The input START

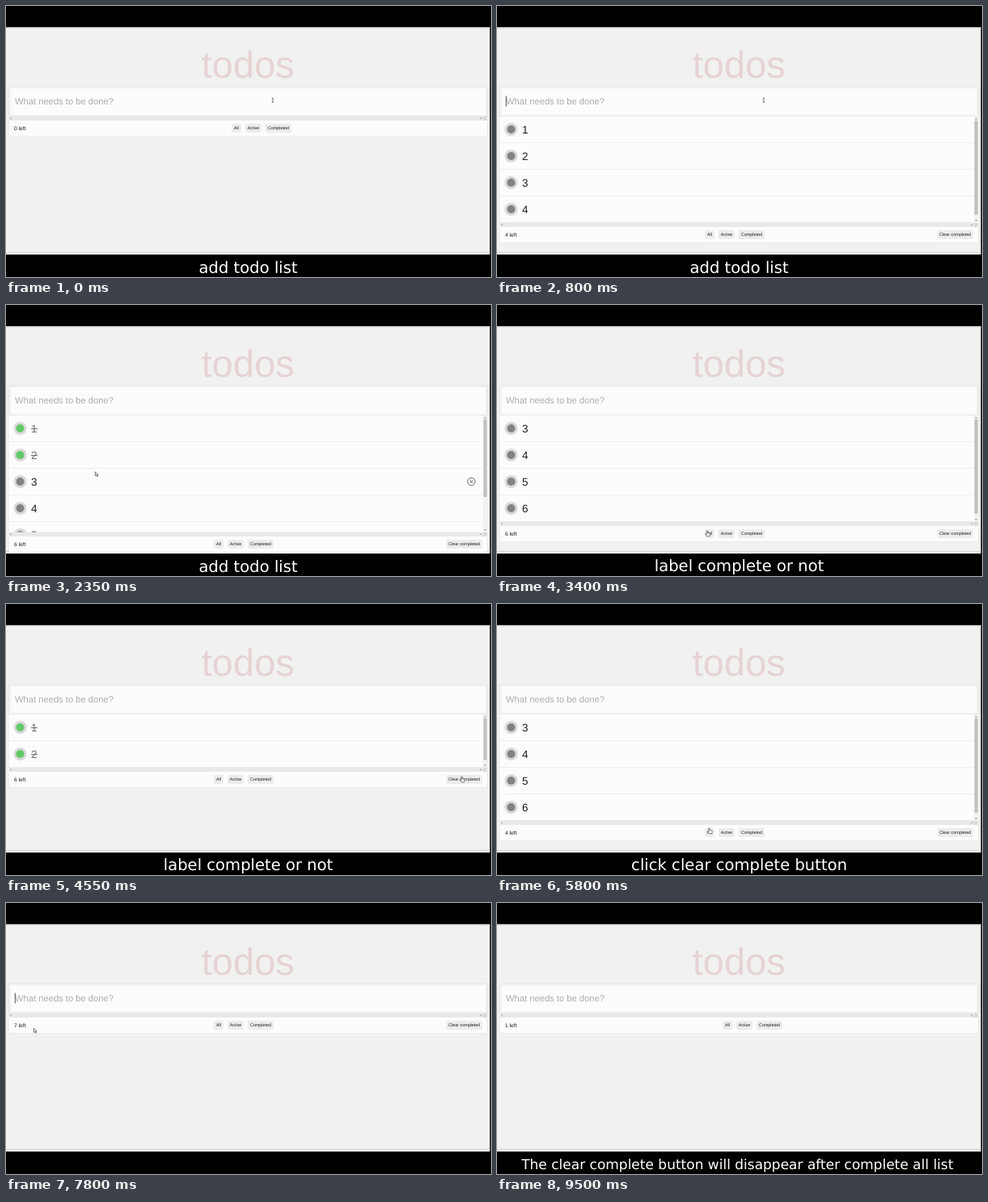
Animation, 600 px wide and 336 px high, one loop 9800 ms. Source, as an HTML page:

```html
<!DOCTYPE html>
<html lang="en">
<head>
<meta charset="utf-8">
<title>Todo list demo</title>
<style>
html, body { margin: 0; width: 100%; height: 100%; overflow: hidden; background: #000; }
svg { display: block; width: 600px; height: 336px; }
text { font-family: "Liberation Sans", Arial, sans-serif; white-space: pre; text-rendering: geometricPrecision; }
.caption { font-family: "DejaVu Sans", Verdana, sans-serif; fill: #fff; text-anchor: middle; }
.btn { font-size: 5.35px; text-anchor: middle; fill: #1a1a1a; }
</style>
</head>
<body>
<svg viewBox="0 0 600 336">
  <defs>
    <clipPath id="view"><rect id="viewRect" x="4" y="137" width="586" height="0"/></clipPath>
    <filter id="soft" x="-5%" y="-20%" width="110%" height="140%"><feGaussianBlur stdDeviation="1.2"/></filter>
  </defs>
  <rect width="600" height="336"/>
  <rect y="26.5" width="598.6" height="281.7" fill="#f1f1f1"/>
  <rect y="26.5" width="598.6" height="1.5" fill="#e2e2e2"/>
  <rect y="305" width="598.6" height="1" fill="#dcd6d3"/>
  <text x="299.3" y="89" font-size="47" text-anchor="middle" fill="#e6d3d4">todos</text>
  <rect x="3.5" y="100" width="592" height="37" fill="#e4e4e4" filter="url(#soft)"/>
  <rect x="4.5" y="101" width="590" height="35" fill="#f7f7f7"/>
  <rect x="6.5" y="103" width="586" height="31" fill="#fcfcfc"/>
  <g id="app"></g>
</svg>
<script>
const LOOP = 9800, STEP = 50, ROW = 33, TOP = 137, MAX_H = 145;
const CLICK = 100, TRAVEL = 250;

// Pointer stops: arrival time, a point or a button name, then a click action.
const stops = [
  [0, [330, 117]],
  [1400, [210.5, 195]],
  [1850, [17, 152], 'check', '1'],
  [2050, [17, 185], 'check', '2'],
  [2350, [110, 206.5]],
  [2800, 'Active', 'filter', 'Active'],
  [3400, 'All', 'filter', 'All'],
  [4050, 'Completed', 'filter', 'Completed'],
  [4550, 'Clear completed', 'clear'],
  [4900, [338, 182]],
  [5150, [287, 156]],
  [5300, 'All', 'filter', 'All'],
  [5800, [262.5, 278]],
  [6150, 'Active'],
  [6300, 'Completed', 'filter', 'Completed'],
  [6700, [210, 117]],
  [7800, [34, 155]],
  [7950, 'All', 'filter', 'All'],
  [8250, [575, 151]],
  [9050, [511, 131]],
  [9200, [543, 174]]
];

const events = stops.filter(s => s[2]).map(([at, , name, v]) => [at + CLICK, name, v]);
for (let i = 0; i < 9; i++) {
  const at = i < 6 ? 200 + i * 160 : 6900 + (i - 6) * 180;
  events.push([at, 'type', String(i + 1)], [at + 80, 'add', String(i + 1)]);
}
for (let i = 0; i < 7; i++) events.push([8300 + i * 90, 'remove']);
events.sort((a, b) => a[0] - b[0]);

// [start, text, centre, baseline]
const captions = [
  [0, 'add todo list', 299.6, 331],
  [2600, 'label complete or not', 299.6, 330],
  [4650, 'click clear complete button', 299.6, 330],
  [7400, '', 0, 0],
  [8100, 'The clear complete button will disappear after complete all list', 297.4, 329.5]
];

function ramp(t, a, b) {
  const p = Math.min(1, Math.max(0, (t - a) / (b - a)));
  return p * p * (3 - 2 * p);
}

function stateAt(t) {
  const s = { items: [], left: 0, filter: 'All', typed: '' };
  const act = {
    type: v => { s.typed = v; },
    add: v => { s.items.push({ label: v, done: false }); s.left = s.items.length; s.typed = ''; },
    check: v => { s.items.find(i => i.label === v).done = true; },
    filter: v => { s.filter = v; },
    clear: () => { s.items = s.items.filter(i => !i.done); s.left = s.items.length; },
    remove: () => { s.left = s.items.length; s.items.shift(); }
  };
  for (const [at, name, v] of events) if (at <= t) act[name](v);
  s.list = s.items.filter(i => s.filter === 'All' || i.done === (s.filter === 'Completed'));
  s.h = Math.min(s.list.length * ROW, MAX_H);
  s.cy = TOP + s.h + 14.5;
  s.buttons = buttons(s.cy, s.items.length > 0);
  return s;
}

function buttons(cy, hasClear) {
  const dx = hasClear ? 0 : 22;
  const list = [['All', 257 + dx, 12], ['Active', 274 + dx, 20], ['Completed', 299 + dx, 32]];
  if (hasClear) list.push(['Clear completed', 544.5, 44.5]);
  return list.map(([label, x, w]) => ({ label, x, w, y: cy - 5.5, h: 11 }));
}

const path = stops.map(([at, place]) => {
  if (Array.isArray(place)) return [at, ...place];
  const b = stateAt(at).buttons.find(b => b.label === place);
  return [at, b.x + b.w / 2 - 3, b.y + 2];
});

function pointerAt(t) {
  let [, x, y] = path[0];
  for (let i = 1; i < path.length; i++) {
    const [at, px, py] = path[i];
    const p = ramp(t, Math.max(path[i - 1][0] + CLICK, at - TRAVEL), at);
    x += (px - x) * p;
    y += (py - y) * p;
  }
  return [x, y];
}

const rect = (x, y, w, h, fill, extra = '') =>
  `<rect x="${x}" y="${y}" width="${w}" height="${h}" fill="${fill}" ${extra}/>`;
const text = (x, y, size, fill, str) =>
  `<text x="${x}" y="${y}" font-size="${size}" fill="${fill}">${str}</text>`;
const disc = (x, y, r, fill, extra = '') =>
  `<circle cx="${x}" cy="${y}" r="${r}" fill="${fill}" ${extra}/>`;
const shape = (d, fill, extra = '') => `<path d="${d}" fill="${fill}" ${extra}/>`;

function row(item, y, hover) {
  const c = y + 16, ink = item.done ? '#707070' : '#1c1c1c';
  let out = rect(4, y, 586, ROW, '#fcfcfc') + rect(4, y + ROW - 1, 586, 1, '#eeeeee');
  out += disc(17.5, c, 8, '#d9d9d9') + disc(17.5, c, 5, item.done ? '#63c968' : '#828282');
  out += text(31, c + 4.8, 13.5, ink, item.label);
  if (item.done) out += rect(31, c, 8, 1, ink);
  if (hover) {
    const line = 'stroke="#4a4a4a" stroke-width=".8"';
    out += disc(575.7, c, 4.7, 'none', line);
    out += shape(`M573.7 ${c - 2}l4 4m0 -4l-4 4`, 'none', line);
  }
  return out;
}

function scrollbars(h, rows, pos) {
  const b = TOP + h;
  let out = rect(4, b - 0.5, 586, 5.5, '#e9e9e9') + rect(590, b - 0.5, 5, 5.5, '#dadada');
  out += shape(`M4.7 ${b + 2.2}l1.8 -1.3v2.6z`, '#999');
  out += shape(`M588.5 ${b + 2.2}l-1.8 -1.3v2.6z`, '#999');
  if (h) {
    const track = h - 10, total = rows * ROW + 6;
    out += rect(590, TOP, 5, h, '#f2f2f2');
    out += rect(590.8, TOP + 5 + track * pos / total, 4, track * h / total, '#c0c0c0');
    out += shape(`M591.2 ${TOP + 3.5}h3l-1.5 -1.8z`, '#888');
    out += shape(`M591.2 ${b - 3.8}h3l-1.5 1.8z`, '#888');
  }
  return out;
}

const inside = (x, y, b) => x >= b.x && x <= b.x + b.w && y >= b.y - 1 && y <= b.y + b.h;

function pointer(x, y, kind) {
  const d = {
    beam: 'M-1.2 -2.7h2.4M0 -2.7v5M-1.2 2.3h2.4',
    hand: 'M-.6 .2q.7 -.8 1.3 0v2.4l2.6 .6q.7 .3 .5 1.2l-.6 2.4h-3.4l-2 -2.4q-.2 -.8 .6 -.6l1 .7z',
    arrow: 'M.4 .3v5l1.2 -1l.9 2l.9 -.4l-.9 -1.9h1.6z'
  }[kind];
  const line = 'stroke="#444" stroke-width=".7" stroke-linejoin="round"';
  return `<g transform="translate(${x} ${y})">${shape(d, kind === 'beam' ? 'none' : '#fff', line)}</g>`;
}

const app = document.getElementById('app');
const viewRect = document.getElementById('viewRect');

function draw(t) {
  const s = stateAt(t), { list, h, cy } = s;
  const pos = 59 * (ramp(t, 1250, 1400) - ramp(t, 1650, 1800));
  const [mx, my] = pointerAt(t);
  viewRect.setAttribute('height', h);

  let out = s.typed ? text(11, 122, 11.2, '#333', s.typed)
                    : text(11, 122, 11.2, '#acacac', 'What needs to be done?');
  const focused = t >= 50 && t < 1250 || t >= 6700 && t < 7950;
  if (focused) out += rect(s.typed ? 17.5 : 10.8, 111.5, 0.9, 13, '#444');

  const inList = my >= TOP && my < TOP + h;
  const hover = inList ? Math.floor((my - TOP + pos) / ROW) : -1;
  out += '<g clip-path="url(#view)">' +
    list.map((item, i) => row(item, TOP + i * ROW - pos, i === hover)).join('') + '</g>';
  out += scrollbars(h, list.length, pos);

  out += rect(3.5, cy - 9.5, 592, 19.5, '#e8e8e8') + rect(4, cy - 9.5, 591, 19, '#fcfcfc');
  out += text(10, cy + 2.3, 6.6, '#1a1a1a', s.left + ' left');
  for (const b of s.buttons) {
    out += rect(b.x, b.y, b.w, b.h, '#ececec', 'rx="2"');
    out += `<text class="btn" x="${b.x + b.w / 2}" y="${cy + 1.9}">${b.label}</text>`;
  }

  if (t < 9500) {
    const onButton = s.buttons.some(b => inside(mx, my, b));
    const onRow = inList && (Math.abs(mx - 17.5) < 8 || Math.abs(mx - 575.7) < 5);
    const kind = my > 101 && my < 136 ? 'beam' : onButton || onRow ? 'hand' : 'arrow';
    out += pointer(mx, my, kind);
  }

  const [, words, x, y] = captions.filter(c => c[0] <= t).pop();
  const size = Math.min(19.6, 1088 / words.length);
  if (words) out += `<text class="caption" x="${x}" y="${y}" font-size="${size}">${words}</text>`;
  app.innerHTML = out;
}

const start = performance.now();
let last = -1;
function tick() {
  const t = Math.floor(((performance.now() - start) % LOOP) / STEP) * STEP;
  if (t !== last) draw(last = t);
  requestAnimationFrame(tick);
}
tick();
</script>
</body>
</html>
```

The input END

### Task
Show, from the records above, every line that includes "arrow".

### Solution to this task
    arrow: 'M.4 .3v5l1.2 -1l.9 2l.9 -.4l-.9 -1.9h1.6z'
    const kind = my > 101 && my < 136 ? 'beam' : onButton || onRow ? 'hand' : 'arrow';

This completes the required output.